I was assigned a section in Susan Mann’s Doing Feminist Theory: From Modernity to Postmodernity about radical feminism. Mann’s article was basically a history of radical feminism without much commentary. She chose to “highlight its positive features” (79) instead of also criticizing parts of the movement, which I would consider a flaw. It is more beneficial and more conducive to learning to look at both the strengths and weaknesses of arguments, and this can extend to an ideology.
Radical feminism is second-wave feminism. It concerned itself with “emphasizing how women’s emancipation required that women understand, protect, and control their own bodies” (78). This focus on the body is still very pertinent in feminism today, but was radical during the time. This was a time in which men had nothing preventing them from legally raping their wives. It wasn’t until 1983 in Canada that a man raping his wife was made an illegal offense. When these kinds of injustices are still prevalent, I think it is natural for women to make an effort to talk about these sorts of issues, and, when necessary, enact or ensure the enactment of laws to protect them.
Mann describes the prevalence and importance of Carol Hanisch’s phrase, “the personal is political”. It helps us understand why it was so important to enact laws protecting women, and to encourage women who were experiencing abuse and injustices to share their stories. Mann says that radical feminism “is conscious of how men in particular and patriarchal institutions in general benefit from control over women’s lives and bodies”. If women are unable to, at a base level, ensure security of their person, or if they do not even have the legal right to have security of their body, it is hard for us to continue to pursue other endeavors to promote equality. Autonomy and safety seem, to me, incredibly base freedoms, and without them it is difficult if not impossible to progress to other things. Maslow’s Hierarchy of Needs is relevant for this point. Men and patriarchal institutions definitely benefit from control over women’s lives and bodies. If women cannot act as independent beings and are concerned for their safety, they will most certainly not pursue careers or anything else that threaten men.

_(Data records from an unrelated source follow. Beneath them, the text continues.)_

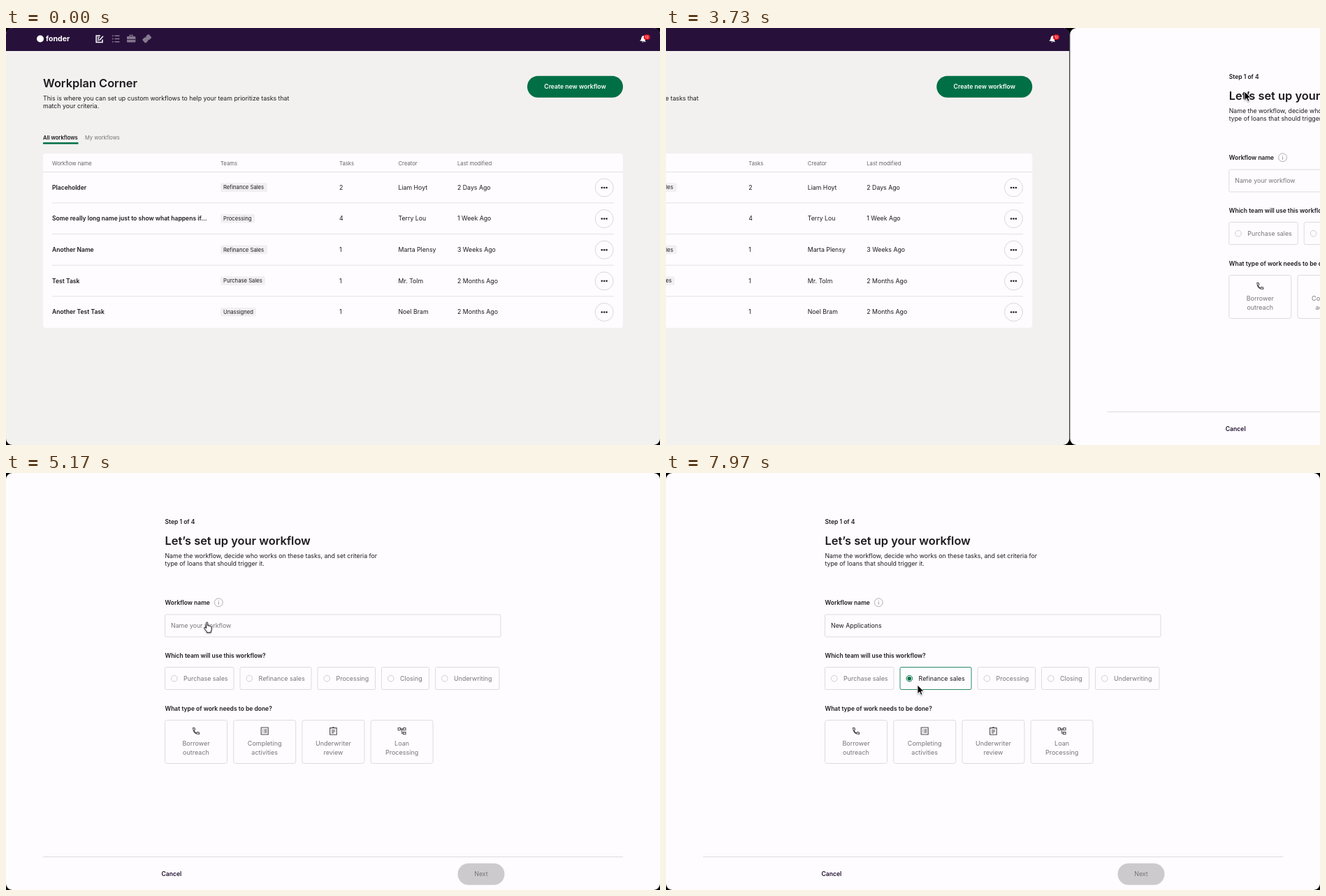
These frames come from a looping animation (936 px wide and 598 px high, 8 s). An HTML page:

```html
<!DOCTYPE html>
<html lang="en">
<head>
<meta charset="utf-8">
<title>Workflow setup</title>
<style>
html, body { margin: 0; width: 100%; height: 100%; overflow: hidden; background: #000; }
svg { display: block; font-family: Inter, "Open Sans", sans-serif; }
</style>
</head>
<body>
<svg id="stage" width="936" height="598" viewBox="0 0 936 598"></svg>
<script>
const INK = '#1c1a1f', GREY = '#757477', LINE = '#dcdbde', GREEN = '#006f46', PAPER = '#fefcff';

// y is the middle of the capital letters
const text = (x, y, s, size = 8.75, weight = 400, fill = INK, anchor = 'start', extra = '') =>
  `<text x="${x}" y="${y + size * 0.364}" font-size="${size}" font-weight="${weight}" fill="${fill}" text-anchor="${anchor}" ${extra}>${s}</text>`;
const rect = (x, y, w, h, r, fill, stroke = 'none', extra = '') =>
  `<rect x="${x}" y="${y}" width="${w}" height="${h}" rx="${r}" fill="${fill}" stroke="${stroke}" ${extra}/>`;
const circle = (x, y, r, fill, stroke = 'none', extra = '') =>
  `<circle cx="${x}" cy="${y}" r="${r}" fill="${fill}" stroke="${stroke}" ${extra}/>`;
const hline = (x1, x2, y, stroke = LINE) => `<path d="M${x1} ${y}H${x2}" stroke="${stroke}"/>`;
const icon = (cx, cy, d, color, width = 1.1) =>
  `<path transform="translate(${cx - 6} ${cy - 6})" d="${d}" fill="none" stroke="${color}" stroke-width="${width}"/>`;

function navBar() {
  const dim = '#85788f';
  return '<path d="M0 33V9Q0 0 9 0H927Q936 0 936 9V33Z" fill="#27113b"/>' +
    circle(49, 15.5, 5, '#fff') + text(57, 15.5, 'fonder', 10.6, 700, '#fff') +
    icon(134, 15.5, 'M7 1.5H1.2V11H10V7M3 4H6M3 6.3H5M3 8.6H4.5M5.5 8.3L11 2.2', '#fff', 1.5) +
    icon(157, 15.5, 'M1 1.8H2.8M1 6H2.8M1 10.2H2.8M4.5 1.8H11.5M4.5 6H11.5M4.5 10.2H11.5', dim, 1.5) +
    rect(173, 12, 12.4, 8.6, 1, dim) + icon(179.2, 15.5, 'M4 2.5V.9H8V2.5', dim, 1.2) + hline(173, 185.4, 16.6, '#27113b') +
    `<g transform="rotate(-42 201.7 15.3)">${rect(195.6, 11.8, 12.2, 7, 1, dim)}${circle(201.7, 11.8, 1, '#27113b')}${circle(201.7, 18.8, 1, '#27113b')}</g>` +
    '<path transform="rotate(12 912 16)" d="M907.5 19.2L909 17.5V14.5Q909 11 912 11T915 14.5V17.5L916.5 19.2ZM910.8 20H913.2Q912 21.8 910.8 20Z" fill="#fff"/>' +
    rect(912.6, 9.2, 9.2, 7.8, 3.9, '#e3121f') + text(917.2, 13.1, '12', 5, 500, '#fff', 'middle');
}

function tableRow([name, team, tagWidth, tasks, who, when], i) {
  const y = 228.6 + 44.65 * i;
  return text(66, y, name, 8.55, 600) +
    rect(307, y - 6.3, tagWidth, 12.6, 2, '#f1eff1') + text(311, y, team, 7.7) +
    text(477, y, tasks) + text(561.5, y, who) + text(646, y, when) +
    circle(856.2, y + 0.3, 13, PAPER, '#d9d7dc') +
    [-3.4, 0, 3.4].map(d => circle(856.2 + d, y + 0.3, 1.25, INK)).join('') +
    (i < 4 ? hline(66, 870, y + 22.3, '#e3e1e5') : '');
}

const rows = [
  ['Placeholder', 'Refinance Sales', 67, 2, 'Liam Hoyt', '2 Days Ago'],
  ['Some really long name just to show what happens if...', 'Processing', 49, 4, 'Terry Lou', '1 Week Ago'],
  ['Another Name', 'Refinance Sales', 67, 1, 'Marta Plensy', '3 Weeks Ago'],
  ['Test Task', 'Purchase Sales', 64, 1, 'Mr. Tolm', '2 Months Ago'],
  ['Another Test Task', 'Unassigned', 51, 1, 'Noel Bram', '2 Months Ago']
];
const heads = [[66, 'Workflow name'], [307, 'Teams'], [477, 'Tasks'], [561.5, 'Creator'], [646, 'Last modified']];

const listPage = rect(0, 0, 936, 598, 9, '#f2f1ef') + navBar() +
  text(53, 79, 'Workplan Corner', 16.4, 600) +
  text(53, 100.7, 'This is where you can set up custom workflows to help your team prioritize tasks that') +
  text(53, 112, 'match your criteria.') +
  rect(746, 68.8, 137, 31, 15.5, GREEN) + text(814.5, 84.2, 'Create new workflow', 8.65, 600, '#fff', 'middle') +
  text(53, 157.5, 'All workflows', 7.6, 600) + text(113, 157.5, 'My workflows', 7.5, 400, GREY) +
  rect(53, 164, 50.5, 2.4, 0.5, GREEN) +
  rect(53, 180, 830, 250, 4, PAPER) + hline(53, 883, 206.5, '#e3e1e5') +
  heads.map(([x, s]) => text(x, 193.8, s, 7.7, 400, '#656368')).join('') +
  rows.map(tableRow).join('');

const chips = [[227.5, 98.5, 'Purchase sales'], [335, 102, 'Refinance sales'], [446, 82.5, 'Processing'],
  [537.5, 68, 'Closing'], [614.5, 91.5, 'Underwriting']];
const chip = ([x, w, label], i) => `<g id="chip${i}">` + rect(x, 278.5, w, 32, 2, PAPER, LINE) +
  circle(x + 13.3, 294.7, 4.3, PAPER, '#cfcdd2') + circle(x + 13.3, 294.7, 2.8, 'none') +
  text(x + 26.6, 294.5, label, 8.9, 400, GREY) + '</g>';

const kinds = [
  ['Borrower', 'outreach', 'M1.5 1.5h2.4l.7 2.6-1.5 1.3q1.2 2.4 3.5 3.5l1.3-1.5 2.6.7v2.4Q2 10.5 1.5 1.5z'],
  ['Completing', 'activities', 'M1 1H11V11H1ZM3 4H4M5.2 4H9.2M3 6H4M5.2 6H9.2M3 8H4M5.2 8H9.2'],
  ['Underwriter', 'review', 'M1.2 1.6H10.8V11.2H1.2ZM4.5 1.5Q6-.3 7.5 1.5M3.5 4.8H8.5M3.5 6.8H8.5M3.5 8.8H7'],
  ['Loan', 'Processing', 'M.6 1.5H4V4.7H.6ZM8 1.5H11.4V4.7H8ZM8 7.6H11.4V10.8H8ZM4 3.1H8M6 3.1V9.2H8']
];
const kind = ([a, b, d], i) => {
  const x = 227.5 + 98.2 * i, mid = x + 44.5;
  return rect(x, 354.5, 89, 62, 3, PAPER, LINE) + icon(mid, 370, d, '#4d4b50') +
    text(mid, 387.5, a, 9, 400, GREY, 'middle') + text(mid, 401, b, 9, 400, GREY, 'middle');
};

const formPage = rect(0, 0, 936, 598, 9, PAPER) +
  text(227.5, 69.7, 'Step 1 of 4', 8.5, 600) +
  text(227.5, 97.2, 'Let’s set up your workflow', 16.4, 600) +
  text(227.5, 118.7, 'Name the workflow, decide who works on these tasks, and set criteria for') +
  text(227.5, 130, 'type of loans that should trigger it.') +
  text(227.5, 185.7, 'Workflow name', 8.5, 600) + circle(304.3, 185.7, 5.9, 'none', '#b0aeb3') +
  circle(304.3, 183, 0.6, '#98969b') + '<path d="M304.3 184.7V188.7" stroke="#98969b"/>' +
  rect(227.5, 203, 480.5, 32, 2, PAPER, LINE) + text(236, 218.7, '', 8.8, 400, GREY, 'start', 'id="entry"') +
  text(227.5, 261.5, 'Which team will use this workflow?', 8.5, 600) + chips.map(chip).join('') +
  text(227.5, 337.5, 'What type of work needs to be done?', 8.5, 600) + kinds.map(kind).join('') +
  hline(53, 883, 550.5) + text(222.5, 575, 'Cancel', 8.6, 600, '#21102f') +
  rect(646.5, 559.8, 67, 31, 15.5, '#cccacd') + text(680, 575, 'Next', 8.8, 400, GREY, 'middle');

const pointer = '<g id="pointer" stroke="#fff" stroke-width=".9" stroke-linejoin="round" style="filter:drop-shadow(0 1px 1px #0005)">' +
  '<path id="arrow" d="M0 0V12.6L2.9 9.9 4.9 14.4 7 13.5 5.1 9.1H9Z" fill="#000"/>' +
  '<path id="hand" d="M-1.4 8.8V1.2Q-1.4 0 -.4 0T.7 1.2V5Q2 4.4 2.7 5.4 4 4.9 4.6 6 6.2 5.6 6.2 7.2V10.5Q6 12.3 5.2 13V14.8H-.6V13.4Q-2.6 11.2 -4.4 8.4-4.7 7-3.2 7.2Z" fill="#fff" stroke="#000"/></g>';

const $ = id => document.getElementById(id);
$('stage').innerHTML = `<g id="list">${listPage}</g><g id="form">${formPage}</g>${pointer}`;

// [time, x, y]
const path = [
  [1340, 941, 264], [1530, 871, 167], [1690, 871, 167], [1770, 832, 104], [1880, 826, 91], [3393, 826, 91],
  [3600, 828, 91], [4193, 828, 91], [4290, 821, 93], [4325, 821, 93], [4600, 421, 163], [4840, 421, 163],
  [5170, 288, 214], [6500, 288, 214], [7030, 360, 251], [7400, 420, 290], [7830, 420, 290], [7970, 360, 304]
];
const handTimes = [[1790, 3393], [5015, 5530], [7195, 7500]];
const typing = [[5530, ''], [5600, 'N'], [5700, 'Ne'], [5770, 'New'], [5870, 'New A'], [6030, 'New Applic'], [6200, 'New Applications']];
const PICK = 7500, SLIDE = 3394, SLIDE_TIME = 800, STEP = 937;

const clamp = u => Math.max(0, Math.min(1, u));
function position(t) {
  const next = path.findIndex(p => p[0] > t);
  if (next < 1) return (next ? path[path.length - 1] : path[0]).slice(1);
  const [t0, x0, y0] = path[next - 1], [t1, x1, y1] = path[next];
  const u = (t - t0) / (t1 - t0), e = u * (2 - u);
  return [x0 + (x1 - x0) * e, y0 + (y1 - y0) * e];
}

const [box, ring, dot, label] = $('chip1').children;
function draw(t) {
  const u = clamp((t - SLIDE) / SLIDE_TIME), shift = STEP * u * u * (3 - 2 * u);
  $('list').setAttribute('transform', `translate(${-shift} 0)`);
  $('form').setAttribute('transform', `translate(${STEP - shift} 0)`);

  const typed = typing.filter(([at]) => at <= t).pop();
  $('entry').textContent = typed ? typed[1] : 'Name your workflow';
  $('entry').setAttribute('fill', typed ? INK : GREY);

  const picked = t >= PICK;
  box.setAttribute('stroke', picked ? '#2c8a64' : LINE);
  ring.setAttribute('stroke', picked ? GREEN : '#cfcdd2');
  dot.setAttribute('fill', picked ? GREEN : 'none');
  label.setAttribute('fill', picked ? INK : GREY);

  const hand = handTimes.some(([a, b]) => t >= a && t < b);
  $('hand').style.display = hand ? '' : 'none';
  $('arrow').style.display = hand ? 'none' : '';
  $('pointer').style.display = t < path[0][0] ? 'none' : '';
  $('pointer').setAttribute('transform', `translate(${position(t)})`);
}

function tick() {
  draw(performance.now() % 8000);
  requestAnimationFrame(tick);
}
tick();
</script>
</body>
</html>
```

There is a large section in the reading about lesbianism. Yes, there were lesbians during the period of radical feminism. No surprise. There have been lesbians forever. Just like there have been gay men throughout time. I think it probably would have been very hard at the time to exist within the confines of a society that had such limiting gender binaries. I disagree with quite a few of the arguments that those leading the lesbian separatist movement made, recognizing that as a heterosexual woman I am perhaps in an inappropriate position to judge. Mann describes Charlotte Bunch’s essay where she says that “heterosexuality separates women from each other, forces women to compete for men, and encourages them to define themselves through men” (92). I think that Bunch’s point is problematic because she leaves out the possibility of platonic relationships between women that can provide for friendship without needing to become a lesbian. I don’t think that heterosexual relationships blind women from seeing the problems with patriarchy if they choose to look. I also don’t believe that women are primarily competitive when it comes to men, though I may be biased as I have only lived my own experience, and I really don’t care at this point enough to pursue anyone. Women during this period absolutely benefitted from heterosexual relationships at this time, at least financially. But I don’t think you should discriminate based on sexual orientation, nor should you discriminate based on assumed political perspectives of people who engage in heterosexual relationships. And yes, I think women can sleep with the enemy and still be feminists. Although I avoid sleeping with assholes, I don’t mind calling men I am in a relationship with out if/when they are being sexist. It happens. But I’ve also met quite a few sexist lesbians.
I also think it is important to include men in the discussion about patriarchy, especially as it relates to consent and body autonomy. As Jackson Katz said in his TEDTalk, our society makes women the victim instead of addressing the person who commits acts of violence. There are many talks within the student movement about reframing the No Means No campaign to one revolving around enthusiastic consent to be more sex-positive. It is great to see advertisements targeted at men telling them not to rape instead of just at women, telling them how to protect themselves.
There is so much more I could write about this article, but I will conclude by saying that I understand why radical feminists felt like their primary goals should be in ensuring the physical protection and autonomy of women’s bodies. Even now, quite a lot of feminist discourse revolves around consent and rape culture, which are strongly tied to this fight. Women are still very much defined by their bodies, and are thus often looked at as objects instead of as people. That being said, I am glad we have also looked at different discourses, ,especially in broadening feminist dialogue to include race, class, sexual orientation issues. The lesbian separatist movement was controversial, but I think has its roots in a pretty solid place. Avoiding the chains of patriarchy by removing oneself from men kind of makes sense. But abandoning heterosexual women is problematic. It also seems more like they are giving up on the possibility of men being better people, which is disappointing. Patriarchy hurts women, but also hurts men as well. Changing the dialogue benefits everyone and would make this a world that wouldn’t be so shitty to live in.
To end, I am linking a couple funny but awesome articles.